Philadelphia hotels experienced unprecedented declines in demand during the COVID-19 pandemic, similar to most top-25 markets in the United States. Considering the city’s large number of demand generators, Philadelphia hotels are well positioned for a recovery, albeit a slow one. How far did the Philadelphia hotel market fall? What factors will shape this recovery?
How did destination resorts in the northeastern United States fare during the pandemic? What is the future of this asset class?
The Philadelphia market has been severely affected by the COVID-19 pandemic and the related decline in travel. The magnitude of the decline has been somewhat greater than that experienced by the top 25 markets in the U.S., which is due to the impact of the pandemic on the leisure segment, particularly international tourism, as well as across the meeting and group segment. Looking ahead, Philadelphia as a city works to heal and rebuild.
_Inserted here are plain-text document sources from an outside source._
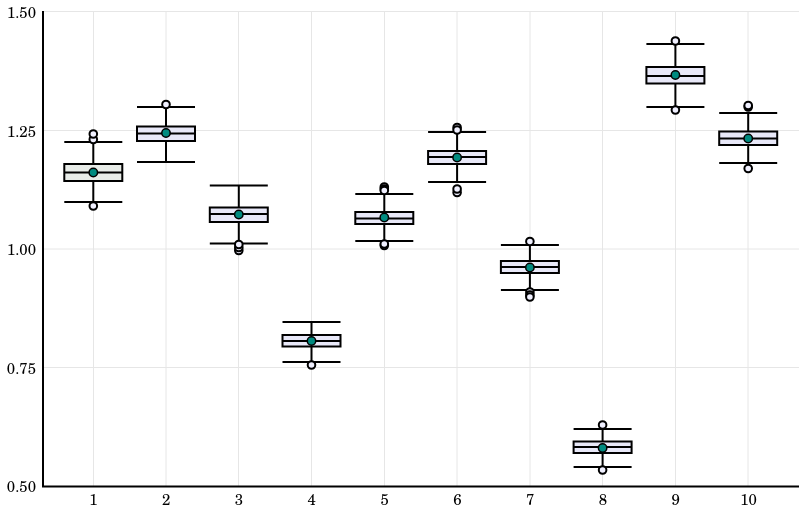
<!DOCTYPE html>
<html lang="en">
<head>
<meta charset="utf-8">
<title>Box plot of ten groups</title>
<style>
:root { --paper: #fff; --ink: #000; --grid: #e6e6e6; --box: #e8e8f8; --box-first: #e8ece8; --outlier: #f0f0ff; --mean: #008b80; }
* { box-sizing: border-box; }
body { margin: 0; background: var(--paper); }
.chart { position: relative; width: 801px; height: 511px; overflow: hidden; color: var(--ink); font: 15px/20px "TeX Gyre Schola", "Noto Serif", serif; }
.plot { position: absolute; inset: 0; display: block; }
.y-labels { position: absolute; left: 0; top: 2px; width: 36px; height: 494px; display: flex; flex-direction: column; justify-content: space-between; text-align: right; }
.x-labels { position: absolute; left: 57px; top: 489px; width: 728px; display: grid; grid-template-columns: repeat(10, 1fr); text-align: center; }
.y-labels span, .x-labels span { white-space: nowrap; }
.y-labels span { align-self: flex-end; }
.grid { stroke: var(--grid); fill: none; }
.axes { stroke: var(--ink); stroke-width: 2; fill: none; }
.boxes { stroke: var(--ink); stroke-width: 2; fill: none; }
.boxes rect { fill: var(--box); }
.boxes .first { fill: var(--box-first); }
.outlier { fill: var(--outlier); }
.mean { fill: var(--mean); stroke-width: 1.5; }
</style>
</head>
<body>
<main class="chart">
<svg class="plot" width="801" height="511" viewBox="0 0 801 511" role="img" aria-label="Box plot of ten groups with means and outliers">
<defs>
<circle id="outlier" class="outlier" r="3.8"/>
<circle id="mean" class="mean" r="4.2"/>
</defs>
<path class="grid" d="M43 11.5H799M43 130.5H799M43 249H799M43 367.5H799M93.5 12V486M166 12V486M238.5 12V486M311.5 12V486M384.5 12V486M457 12V486M530 12V486M602.5 12V486M675.5 12V486M748 12V486"/>
<path class="axes" d="M43 11V486.5H799"/>
<g class="boxes">
<g transform="translate(93.3)">
<path d="M-29 142H29M0 142V164M0 181V202M-29 202H29"/>
<rect class="first" x="-29" y="164" width="58" height="17"/><path d="M-29 172.5H29"/>
<use href="#outlier" y="139.5"/><use href="#outlier" y="134"/><use href="#outlier" y="206"/><use href="#mean" y="172.5"/>
</g>
<g transform="translate(166)">
<path d="M-29 107H29M0 107V126.500M0 141V162M-29 162H29"/>
<rect x="-29" y="126.500" width="58" height="14.500"/><path d="M-29 133.500H29"/>
<use href="#outlier" y="104.500"/><use href="#mean" y="133"/>
</g>
<g transform="translate(238.8)">
<path d="M-29 185.500H29M0 185.500V207.500M0 222V243.500M-29 243.500H29"/>
<rect x="-29" y="207.500" width="58" height="14.500"/><path d="M-29 214H29"/>
<use href="#outlier" y="250.500"/><use href="#outlier" y="247.500"/><use href="#outlier" y="244.500"/><use href="#mean" y="214.500"/>
</g>
<g transform="translate(311.5)">
<path d="M-29 322H29M0 322V335M0 346.500V362M-29 362H29"/>
<rect x="-29" y="335" width="58" height="11.500"/><path d="M-29 341H29"/>
<use href="#outlier" y="365"/><use href="#mean" y="341"/>
</g>
<g transform="translate(384.3)">
<path d="M-29 194H29M0 194V212M0 224V241M-29 241H29"/>
<rect x="-29" y="212" width="58" height="12"/><path d="M-29 218.500H29"/>
<use href="#outlier" y="187"/><use href="#outlier" y="189"/><use href="#outlier" y="190.500"/><use href="#outlier" y="245.500"/><use href="#outlier" y="244"/><use href="#mean" y="217.500"/>
</g>
<g transform="translate(457.100)">
<path d="M-29 132H29M0 132V151M0 164V182M-29 182H29"/>
<rect x="-29" y="151" width="58" height="13"/><path d="M-29 157H29"/>
<use href="#outlier" y="127.500"/><use href="#outlier" y="130"/><use href="#outlier" y="192.500"/><use href="#outlier" y="189"/><use href="#mean" y="157.500"/>
</g>
<g transform="translate(529.900)">
<path d="M-29 245H29M0 245V261M0 273V290M-29 290H29"/>
<rect x="-29" y="261" width="58" height="12"/><path d="M-29 267H29"/>
<use href="#outlier" y="241.500"/><use href="#outlier" y="292"/><use href="#outlier" y="295"/><use href="#outlier" y="297"/><use href="#mean" y="267.500"/>
</g>
<g transform="translate(602.600)">
<path d="M-29 429H29M0 429V441.500M0 453V467M-29 467H29"/>
<rect x="-29" y="441.500" width="58" height="11.500"/><path d="M-29 447H29"/>
<use href="#outlier" y="425"/><use href="#outlier" y="470"/><use href="#mean" y="448"/>
</g>
<g transform="translate(675.400)">
<path d="M-29 44H29M0 44V67M0 83.500V107M-29 107H29"/>
<rect x="-29" y="67" width="58" height="16.500"/><path d="M-29 76H29"/>
<use href="#outlier" y="41"/><use href="#outlier" y="110"/><use href="#mean" y="75"/>
</g>
<g transform="translate(748.200)">
<path d="M-29 113H29M0 113V131.500M0 145V163M-29 163H29"/>
<rect x="-29" y="131.500" width="58" height="13.500"/><path d="M-29 138.500H29"/>
<use href="#outlier" y="107"/><use href="#outlier" y="105.500"/><use href="#outlier" y="168.500"/><use href="#mean" y="138.500"/>
</g>
</g>
</svg>
<div class="y-labels"><span>1.50</span><span>1.25</span><span>1.00</span><span>0.75</span><span>0.50</span></div>
<div class="x-labels"><span>1</span><span>2</span><span>3</span><span>4</span><span>5</span><span>6</span><span>7</span><span>8</span><span>9</span><span>10</span></div>
</main>
</body>
</html>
Pittsburgh has long been known as the hub for coal mining and steel production. Over the last 30 years, it has experienced quite the transformation, no longer just the eighth-largest city in the nation boasting its impressive steel output.
Denver’s growth this year reflects what many hotel developers and owners have been witnessing—as a market for jobs, business, and development, Denver continues to outperform.
Institutions ranging from Olympic centers to major military bases underpin the economy of Colorado Springs. Tourism brings additional demand to area hotels, which have noted improvements in transactions and performance over the past year.
Unemployment in Philadelphia remains high, though the city’s broad economic base continues to slowly recover. RevPAR levels for Philadelphia hotels are expected to strengthen in the near term, with demand outpacing recent supply additions.
Atlantic City faces many challenges ahead. This article examines the visitation and revenues trends for Atlantic City and summarizes major developments occurring in 2010 and beyond, including the Pennsylvania table games.
A sluggish national economy hasn’t held back growth in Center City Philadelphia, where expansions of business, tourism, and the convention center bring on a need for new hotels.